Ireland v Sri Lanka, 1st ODI, Clontarf May 5, 2014

Emergency thermals for Sri Lankans

Ger Siggins

"The weather is our main challenge", admitted Angelo Mathews as the wind howled in across Dublin Bay yesterday. The Sri Lankan captain was speaking ahead of the first of the two-match RSA Insurance ODI series against Ireland at the Clontarf club, the opening fixtures in a tour that takes in all three formats and concludes at Leeds seven weeks from now.

The Sri Lankans have been in England at the start of two of the last three summers, but Mathews noticed the difference. "It's colder in Ireland than the UK," he grinned. "A bit of sunshine would be nice."

The most popular man in the Sri Lankan party was the liaison officer who arrived shortly before training with a large carrier bag from a Dublin city sports store. Inside were the sporting equivalent of long johns, the thermal underclothing that the Irish swear by to keep the winter chills at bay.

Even the local players were well wrapped up as they went through their drills with coach Phil Simmons, and the grey clouds and weather forecast was the main topic of conversation among players and groundstaff.

The Ireland captain, William Porterfield, knows that the conditions will assist his team as they seek their first big scalp at the venue. "The last few one-dayers we played here we've been able to utilise the conditions, especially by taking early wickets", he said. "Early in the season the ball will do a bit and the seamers are looking forward to it.
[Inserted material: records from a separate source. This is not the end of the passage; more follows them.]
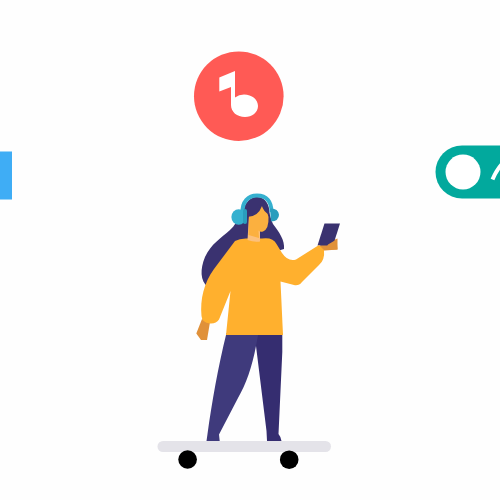
<!DOCTYPE html>
<html lang="en">
<head>
<meta charset="utf-8">
<title>Skateboarder listening to music</title>
<style>
:root {
  --paper: #fefefe;
  --coral: #ff5a55;
  --sky: #3fadf5;
  --teal: #02a99d;
  --hair: #3a3270;
  --trousers: #3f3a7c;
  --trousers-shade: #352d70;
  --jumper: #ffb02e;
  --skin: #fbb03f;
  --skin-light: #fcc07c;
  --hand: #e0913a;
  --headphones: #35b0cf;
  --headphones-shade: #2a9dbd;
  --deck: #e4e3e9;
  --wheel: #000;
  --white: #fff;
}
html, body { margin: 0; width: 500px; height: 500px; overflow: hidden; background: var(--paper); }
svg { display: block; }
.coral { fill: var(--coral); }
.sky { fill: var(--sky); }
.teal { fill: var(--teal); }
.white { fill: var(--white); }
.hair { fill: var(--hair); }
.trousers { fill: var(--trousers); }
.trousers-shade { fill: var(--trousers-shade); }
.jumper { fill: var(--jumper); }
.skin { fill: var(--skin); }
.skin-light { fill: var(--skin-light); }
.hand { fill: var(--hand); }
.ear-cup { fill: var(--headphones); }
.ear-cup-far { fill: var(--headphones-shade); }
.headband { fill: none; stroke: var(--headphones); stroke-width: 4; }
.deck { fill: var(--deck); }
.wheel { fill: var(--wheel); }
.wave { fill: none; stroke: var(--white); stroke-width: 4; }
</style>
</head>
<body>
<svg width="500" height="500" viewBox="0 0 500 500" role="img" aria-label="Woman with headphones and a phone standing on a skateboard under a music note">
  <g id="blue-card">
    <rect class="sky" x="-40" y="151.500" width="52" height="48"/>
  </g>

  <g id="audio-message">
    <rect class="teal" x="435.500" y="145.500" width="120" height="53" rx="26.500"/>
    <circle class="white" cx="463" cy="172" r="17.500"/>
    <path class="wave" d="M492.500 179.500Q497 169 503 163"/>
  </g>

  <g id="music-badge">
    <circle class="coral" cx="238.800" cy="96.200" r="44.800"/>
    <path class="white" d="M219.300 77.500L235 71V97.500Q239 94.500 244 94.500C252 94.500 258 99.500 258 106C258 112.500 252 117 245 117C237 117 231 112 231 105V87L219.300 91.500Z"/>
  </g>

  <g id="skateboard">
    <rect class="deck" x="157.500" y="441" width="173.500" height="11" rx="5.500"/>
    <circle class="wheel" cx="187.600" cy="459.500" r="9.300"/>
    <circle class="wheel" cx="289.200" cy="459.700" r="9.300"/>
  </g>

  <g id="skater">
    <path class="hair" d="M247 203C238 212 240 221 230 230C221 238 211 244 205 257C200 269 200 281 208 287L240 262L284 249C285 240 279 232 273 224C269 215 269 206 263 200Z"/>

    <g id="legs">
      <path class="trousers-shade" d="M250 333H282.300V352L278.500 434Q281 437 281.500 441H267L266.500 431L256 346Z"/>
      <path class="trousers" d="M226.500 333H258.500L256 346C252 367 246 384 238 398L219 434.500L219.700 441H206.500L207.500 434C212 402 218 367 226.500 333Z"/>
    </g>

    <g id="far-arm">
      <path class="hand" d="M318 251L320 245.500L337.500 238.500V249.500L325 250.500Z"/>
      <polygon class="hair" points="324.500,223.500 340,223.500 333,245.500 317.500,245.500"/>
      <path class="hand" d="M328 244.500L336.500 239.500L337.500 249.500L325 250Z"/>
    </g>

    <polygon class="hand" points="202,319 210,322 207,340 201,340 196.300,333.500"/>

    <path class="jumper" d="M235 241Q240 238 248 238.500H262Q273 237 276.500 244L282 253Q288 262 296 259.500L319 245L324 250Q325 260 319 265L302 282Q299 286 294 285L280.500 281.500L283 335H226L230.500 291L219 319.500Q216 324 210 323.500Q202 323 201.500 316C200 299 204 283 214 269Z"/>

    <g id="head">
      <path class="skin-light" d="M249 216L260 230V241.500Q254 242.500 247.500 240Z"/>
      <path class="skin" d="M249 214L261 205Q267 209 268.500 217Q269 229 263 231.500Q260 232.500 258.500 230.500L259 238L248.500 235Z"/>
      <path class="hair" d="M244 219C242 205 249 197 257 197C265 197 270 204 269.500 215Q263 211 262 206Q258 217 247 217Z"/>
      <path class="headband" d="M242.500 213C242 202 248 195.500 257 195.500C267 195.500 271.500 202 271.500 212"/>
      <path class="ear-cup-far" d="M270 208.500Q278 208 279 214.500Q279 221 271 221.500Z"/>
      <ellipse class="ear-cup" cx="238.700" cy="217" rx="7.300" ry="7.800"/>
      <rect class="ear-cup-far" x="243" y="209" width="4" height="15" rx="2"/>
    </g>
  </g>
</svg>
</body>
</html>
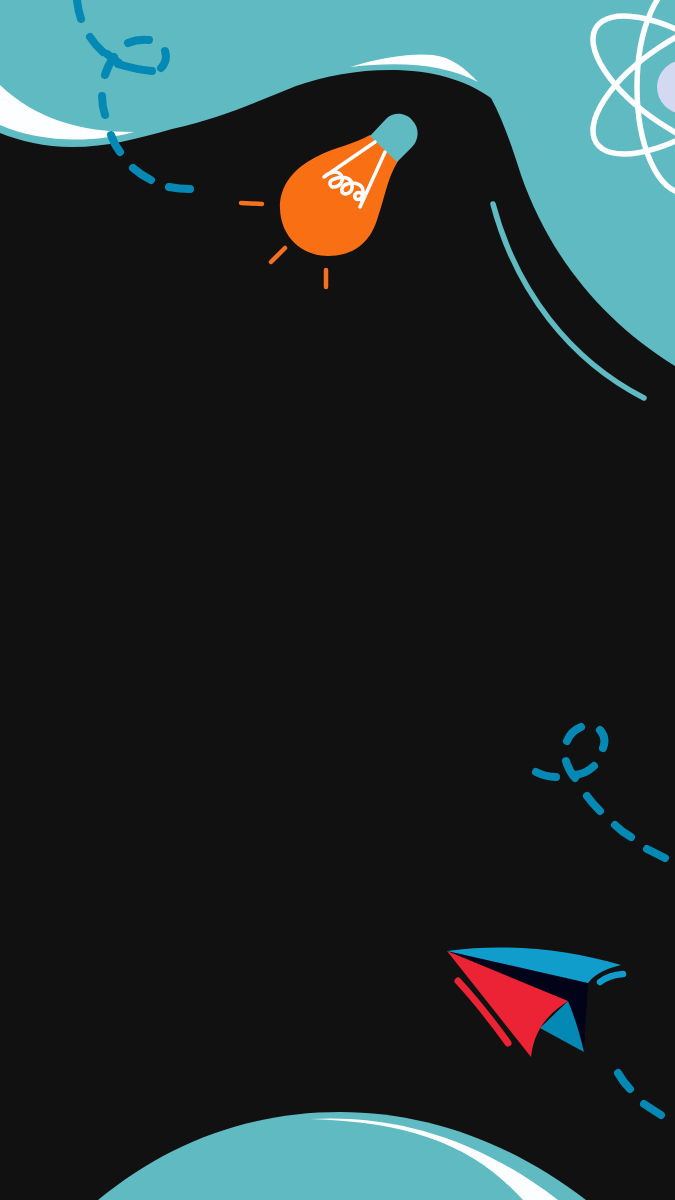
<!DOCTYPE html>
<html lang="en">
<head>
<meta charset="utf-8">
<title>Science and ideas story background</title>
<style>
:root {
  --night: #111111;
  --teal: #5fbac2;
  --white: #fcfeff;
  --trail: #0489b5;
  --orange: #f97014;
  --spark: #f5701f;
  --lavender: #d2d9f0;
  --red: #ec2334;
  --wing: #119dcb;
  --wing-shade: #0488b4;
  --navy: #020218;
}
html, body { margin: 0; height: 100%; overflow: hidden; background: var(--night); }
.story { position: relative; width: 675px; height: 1200px; overflow: hidden; background: var(--night); }
.story svg { display: block; }
.teal { fill: var(--teal); }
.white { fill: var(--white); }
.line { fill: none; stroke-linecap: round; stroke-linejoin: round; }
.trail { stroke: var(--trail); stroke-width: 8; }
.orbit { stroke: var(--white); stroke-width: 5.5; }
.filament { stroke: var(--white); stroke-width: 3.5; }
.spark { stroke: var(--spark); stroke-width: 4.5; }
</style>
</head>
<body>
<main class="story">
<svg width="675" height="1200" viewBox="0 0 675 1200" role="img" aria-label="Dark background with teal waves, a light bulb, an atom and a paper plane">
  <g id="top-wave">
    <path class="teal" d="M0 0H675V366C604 322 550 258 521 175C513 150 504 122 491 98C466 80 432 70 390 70C357 70 325 76 296 86C258 101 222 118 172 129C136 139 108 147 72 147C45 147 20 141 0 133Z"/>
    <path class="white" d="M0 85C36 119 80 132 134 132C94 143 40 143 0 125Z"/>
    <path class="white" d="M350 67C385 56 415 53 433 55C451 57 465 68 478 82C445 64 400 61 350 67Z"/>
    <path class="line" stroke="var(--teal)" stroke-width="5.5" d="M493 204C516 291 570 360 644 398"/>
  </g>

  <g id="atom">
    <circle cx="684" cy="87" r="27" fill="var(--lavender)"/>
    <g class="line orbit">
      <ellipse cx="684" cy="87" rx="47" ry="106"/>
      <ellipse cx="684" cy="85" rx="105" ry="45" transform="rotate(33.5 684 85)"/>
      <ellipse cx="684" cy="85" rx="105" ry="45" transform="rotate(-33.5 684 85)"/>
    </g>
  </g>

  <g id="upper-trail" class="line trail">
    <path d="M77 0Q78 10 81 19M90 37Q95 45 103 52M128 43Q138 39 149 40M165 51Q168 61 161 68M152 71Q138 70 118 64M119 63L107 54M114 57Q108 65 105 75M102 96Q102 106 105 115M111 135Q114 144 120 152M133 168Q141 175 151 180M169 187Q179 189 190 189"/>
  </g>

  <g id="light-bulb">
    <path fill="var(--orange)" d="M370 135C355 144 335 147 316 157C294 168 279 186 280 209C281 237 302 256 328 256C354 256 370 242 377 220C385 197 387 179 398 161Z"/>
    <path class="teal" d="M370 136L386 119C394 111 406 113 412 120C420 128 419 140 412 147L397 162Z"/>
    <g class="line filament" stroke-linecap="butt">
      <path d="M375 142L324 177C329 172 337 170 341 175C344 180 341 186 335 187C329 188 328 181 334 179C342 176 351 177 352 184C353 190 350 194 345 194C340 193 341 186 347 184C355 181 363 185 363 191C364 196 360 201 356 199C353 196 356 191 361 193C364 195 363 201 360 207L385 152"/>
    </g>
    <path class="line spark" d="M241 203L262 204M285 248L271 262M326 270V287"/>
  </g>

  <g id="lower-trail" class="line trail">
    <path d="M536 772Q546 777 556 777M567 741Q571 731 581 727M600 730Q607 738 603 748M594 766Q586 774 574 775M566 761Q569 771 575 778M587 796Q592 803 600 811M615 825Q622 832 631 837M647 849L665 858M618 1073Q623 1082 630 1089M644 1104L661 1115"/>
  </g>

  <g id="paper-plane">
    <path fill="var(--navy)" d="M447 951L588 982L584 1052L567 1001Z"/>
    <path fill="var(--wing)" d="M447 951C505 943 566 949 621 965C606 969 596 973 588 983Z"/>
    <path fill="var(--wing-shade)" d="M568 1001Q577 1022 584 1052L540 1028Z"/>
    <path fill="var(--red)" d="M447 951L568 1001C548 1014 534 1030 531 1057Z"/>
    <path class="line" stroke="var(--wing)" stroke-width="6.5" d="M600 982Q609 975 623 974"/>
    <path class="line" stroke="var(--red)" stroke-width="7" d="M458 981Q482 1007 508 1043"/>
  </g>

  <g id="bottom-hill">
    <path class="teal" d="M98 1200C168 1142 250 1112 340 1112C427 1112 512 1143 586 1200Z"/>
    <path class="white" d="M310 1119C402 1114 484 1143 558 1200H523C475 1147 414 1122 310 1119Z"/>
  </g>
</svg>
</main>
</body>
</html>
"What we have to do now is to keep taking wickets in the middle overs to set ourselves up. We've been looking at our death bowling - over the two Pakistan games and against England last year we let ourselves down."

In each of those games Ireland got themselves into winning positions only for it to slip from their grasp.

"We were disappointed with the second Pakistan game not to get over the line from position we were in. There were times when we slackened off but we need to be able to nail teams," said Porterfield.

His batsmen have been in excellent form, none less than Ed Joyce, who made 482 first-class runs in April for Sussex. "Ed has been one of the stand-out players in England, and Nobby [Niall O'Brien] also got a big hundred last week. I've had a couple of good starts myself, and guys like Kevin O'Brien have had good innings at home. I hope now we can all bring that out into the middle for Ireland."

Less encouraging has been the form of the bowlers. Spinner George Dockrell has been out of favour at Somerset and in a bid for some practice he turned out for Leinster Lightning at the weekend in the Newstalk Interprovincial Championship. The three Ireland bowlers on the Leinster side - Dockrell, Kevin O'Brien and Max Sorensen - returned combined figures of 29-2-150-0.

Sri Lanka arrive as newly-crowned World Twenty20 Champions, but also on a nine match winning streak in ODIs, including victory in the Asia Cup in March. Of that squad, five have been rested - Mahela Jayawardene, Kumar Sangakkara, Lasith Malinga, Tillakaratne Dilshan and Thisara Perera, the latter because his visa was not sorted in time.

"We wanted to give the opportunity to the younger guys", explained Mathews. "They have been in and around the team for a while and they haven't had enough opportunities, so that was the main idea. I believe they can step in and do the job for us. All the younger guys are extremely talented and have enough potential to beat any team."

Porterfield had mixed feelings about facing a squad that, for all Mathews positivity, is undeniably weaker. "I can't say I'm too disappointed that Lasith Malinga didn't get on the plane," he grinned, "but they have a lot of good young cricketers with quite a bit of experience and they'll be champing at the bit to get going. We'd be foolish to take them lightly."

The Sri Lankans arrive in Clontarf just as the suburb celebrates the 1000th anniversary of a famous battle in which the Irish king, Brian Boru, repelled an invasion of Vikings led by Sitric Silkenbeard. That bloody Battle of Clontarf is still remembered in songs and stories, and while it's hard to imagine William Porterfield's name being revered a thousand years from now, victory over the invaders this week will ensure he finds his name in the cricket history books.